As an instructor of college-level mathematics, I view this focus on conceptual understanding and multiple strategies for solving problems as a welcome change. Doing things this way can help build intuition about the size of answers and help with estimation. College students can compute answers to homework problems to 10 decimal places, but ask them to ballpark something without a calculator and I get blank stares. Ditto for conceptual understanding – for instance, students can evaluate integrals with relative ease, but building one as a limit of Riemann sums to solve an actual problem is often beyond their reach.
This is frustrating because I know that my colleagues and I focus on these notions when we introduce these topics, but they fade quickly from students’ knowledge base as they shift their attention to solving problems for exams. And, to be fair, since the K-12 math curriculum is chopped up into discrete chunks of individual topics for ease of standardized testing assessment, it’s often difficult for students to develop the problem-solving abilities they need for success in higher-level math, science and engineering work. Emphasizing more conceptual understanding at an early age will hopefully lead to better problem-solving skills later. At least that’s the rationale behind the standards.
Alas, Common Core is in danger of being abandoned. Some states have already dropped the standards (Indiana and South Carolina, for example), looking to replace them with something else. But these actions are largely a result of mistaken conflations: that the standards represent a federal imposition of curriculum on local schools, that the standardized tests used to evaluate students are the Common Core rather than a separate initiative.

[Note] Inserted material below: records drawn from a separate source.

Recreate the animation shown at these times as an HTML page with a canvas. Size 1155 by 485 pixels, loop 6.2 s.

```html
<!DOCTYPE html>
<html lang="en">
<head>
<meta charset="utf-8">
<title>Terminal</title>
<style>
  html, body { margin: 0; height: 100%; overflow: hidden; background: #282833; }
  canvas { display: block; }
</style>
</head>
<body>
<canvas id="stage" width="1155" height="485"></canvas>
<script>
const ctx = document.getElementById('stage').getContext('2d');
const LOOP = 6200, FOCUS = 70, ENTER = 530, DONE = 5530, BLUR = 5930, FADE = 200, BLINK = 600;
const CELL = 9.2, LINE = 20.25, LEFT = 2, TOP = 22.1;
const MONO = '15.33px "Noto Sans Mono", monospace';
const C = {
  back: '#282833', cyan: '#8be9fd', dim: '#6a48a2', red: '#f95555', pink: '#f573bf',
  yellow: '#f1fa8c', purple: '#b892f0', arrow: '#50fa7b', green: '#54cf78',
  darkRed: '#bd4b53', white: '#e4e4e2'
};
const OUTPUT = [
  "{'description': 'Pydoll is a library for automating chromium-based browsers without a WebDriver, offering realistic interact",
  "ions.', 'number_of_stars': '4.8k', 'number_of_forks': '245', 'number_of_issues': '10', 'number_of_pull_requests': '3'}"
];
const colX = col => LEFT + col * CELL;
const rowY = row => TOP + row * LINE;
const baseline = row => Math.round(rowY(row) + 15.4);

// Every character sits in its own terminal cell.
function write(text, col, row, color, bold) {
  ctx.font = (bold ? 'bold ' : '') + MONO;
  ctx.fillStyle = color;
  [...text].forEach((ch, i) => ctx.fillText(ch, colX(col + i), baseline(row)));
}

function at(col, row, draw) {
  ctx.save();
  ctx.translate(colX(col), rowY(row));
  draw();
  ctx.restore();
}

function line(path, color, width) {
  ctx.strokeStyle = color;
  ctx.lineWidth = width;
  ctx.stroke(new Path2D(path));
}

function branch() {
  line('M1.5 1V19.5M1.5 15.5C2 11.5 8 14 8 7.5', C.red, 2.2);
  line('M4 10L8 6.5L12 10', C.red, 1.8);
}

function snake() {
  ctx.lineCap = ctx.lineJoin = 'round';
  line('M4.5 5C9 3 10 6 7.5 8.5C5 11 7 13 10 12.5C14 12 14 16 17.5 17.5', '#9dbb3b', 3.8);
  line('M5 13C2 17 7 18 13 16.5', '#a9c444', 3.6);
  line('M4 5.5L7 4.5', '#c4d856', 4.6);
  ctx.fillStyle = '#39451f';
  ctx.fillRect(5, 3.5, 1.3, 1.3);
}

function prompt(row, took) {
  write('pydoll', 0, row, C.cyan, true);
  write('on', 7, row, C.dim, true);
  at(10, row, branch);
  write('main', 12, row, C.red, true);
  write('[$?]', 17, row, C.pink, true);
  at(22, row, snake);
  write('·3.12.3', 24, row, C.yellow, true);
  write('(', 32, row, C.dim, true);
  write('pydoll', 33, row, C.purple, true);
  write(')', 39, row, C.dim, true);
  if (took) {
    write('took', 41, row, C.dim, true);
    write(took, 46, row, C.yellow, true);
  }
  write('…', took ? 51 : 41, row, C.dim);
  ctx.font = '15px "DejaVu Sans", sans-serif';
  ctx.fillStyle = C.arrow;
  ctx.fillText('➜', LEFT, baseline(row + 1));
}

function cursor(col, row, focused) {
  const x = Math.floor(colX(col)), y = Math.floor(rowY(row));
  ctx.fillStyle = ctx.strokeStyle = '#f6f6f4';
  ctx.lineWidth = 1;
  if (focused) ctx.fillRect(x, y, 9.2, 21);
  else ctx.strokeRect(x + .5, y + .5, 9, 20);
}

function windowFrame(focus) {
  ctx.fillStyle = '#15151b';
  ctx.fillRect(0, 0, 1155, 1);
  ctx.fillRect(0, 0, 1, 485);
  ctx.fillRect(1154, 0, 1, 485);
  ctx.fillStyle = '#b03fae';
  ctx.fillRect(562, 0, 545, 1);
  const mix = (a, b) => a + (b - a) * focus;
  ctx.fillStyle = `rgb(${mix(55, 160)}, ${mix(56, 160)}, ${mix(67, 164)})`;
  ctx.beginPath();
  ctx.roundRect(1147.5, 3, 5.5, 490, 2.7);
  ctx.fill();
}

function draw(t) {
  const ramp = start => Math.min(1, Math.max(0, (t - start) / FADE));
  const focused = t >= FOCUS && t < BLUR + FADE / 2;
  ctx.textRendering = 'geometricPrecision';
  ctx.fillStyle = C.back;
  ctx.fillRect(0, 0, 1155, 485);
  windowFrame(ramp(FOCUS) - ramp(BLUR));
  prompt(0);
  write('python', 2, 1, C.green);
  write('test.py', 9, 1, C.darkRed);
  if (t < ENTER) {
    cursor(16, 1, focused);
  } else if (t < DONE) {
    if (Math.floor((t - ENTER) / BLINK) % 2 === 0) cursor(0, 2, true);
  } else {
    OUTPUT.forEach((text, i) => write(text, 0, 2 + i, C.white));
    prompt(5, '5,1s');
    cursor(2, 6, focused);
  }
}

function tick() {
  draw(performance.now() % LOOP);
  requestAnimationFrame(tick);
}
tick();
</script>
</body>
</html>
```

As the 2016 presidential campaign heats up, support for the Common Core has become a political liability, possibly killing it before it really has a chance. That would be a shame. The standards themselves are fine, and before we throw the baby out with the bathwater, perhaps we should consider efforts to implement them properly. To give the Common Core a fair shot, we need appropriate professional development for teachers and a more phased introduction of new standardized testing attached to the standards.
But, if we do ultimately give in to panic and misinformation, let’s hope any replacement provides proper coherence and rigor. Above all, our children should develop solid mathematical skills that will help them see the beauty and utility of this wonderful subject.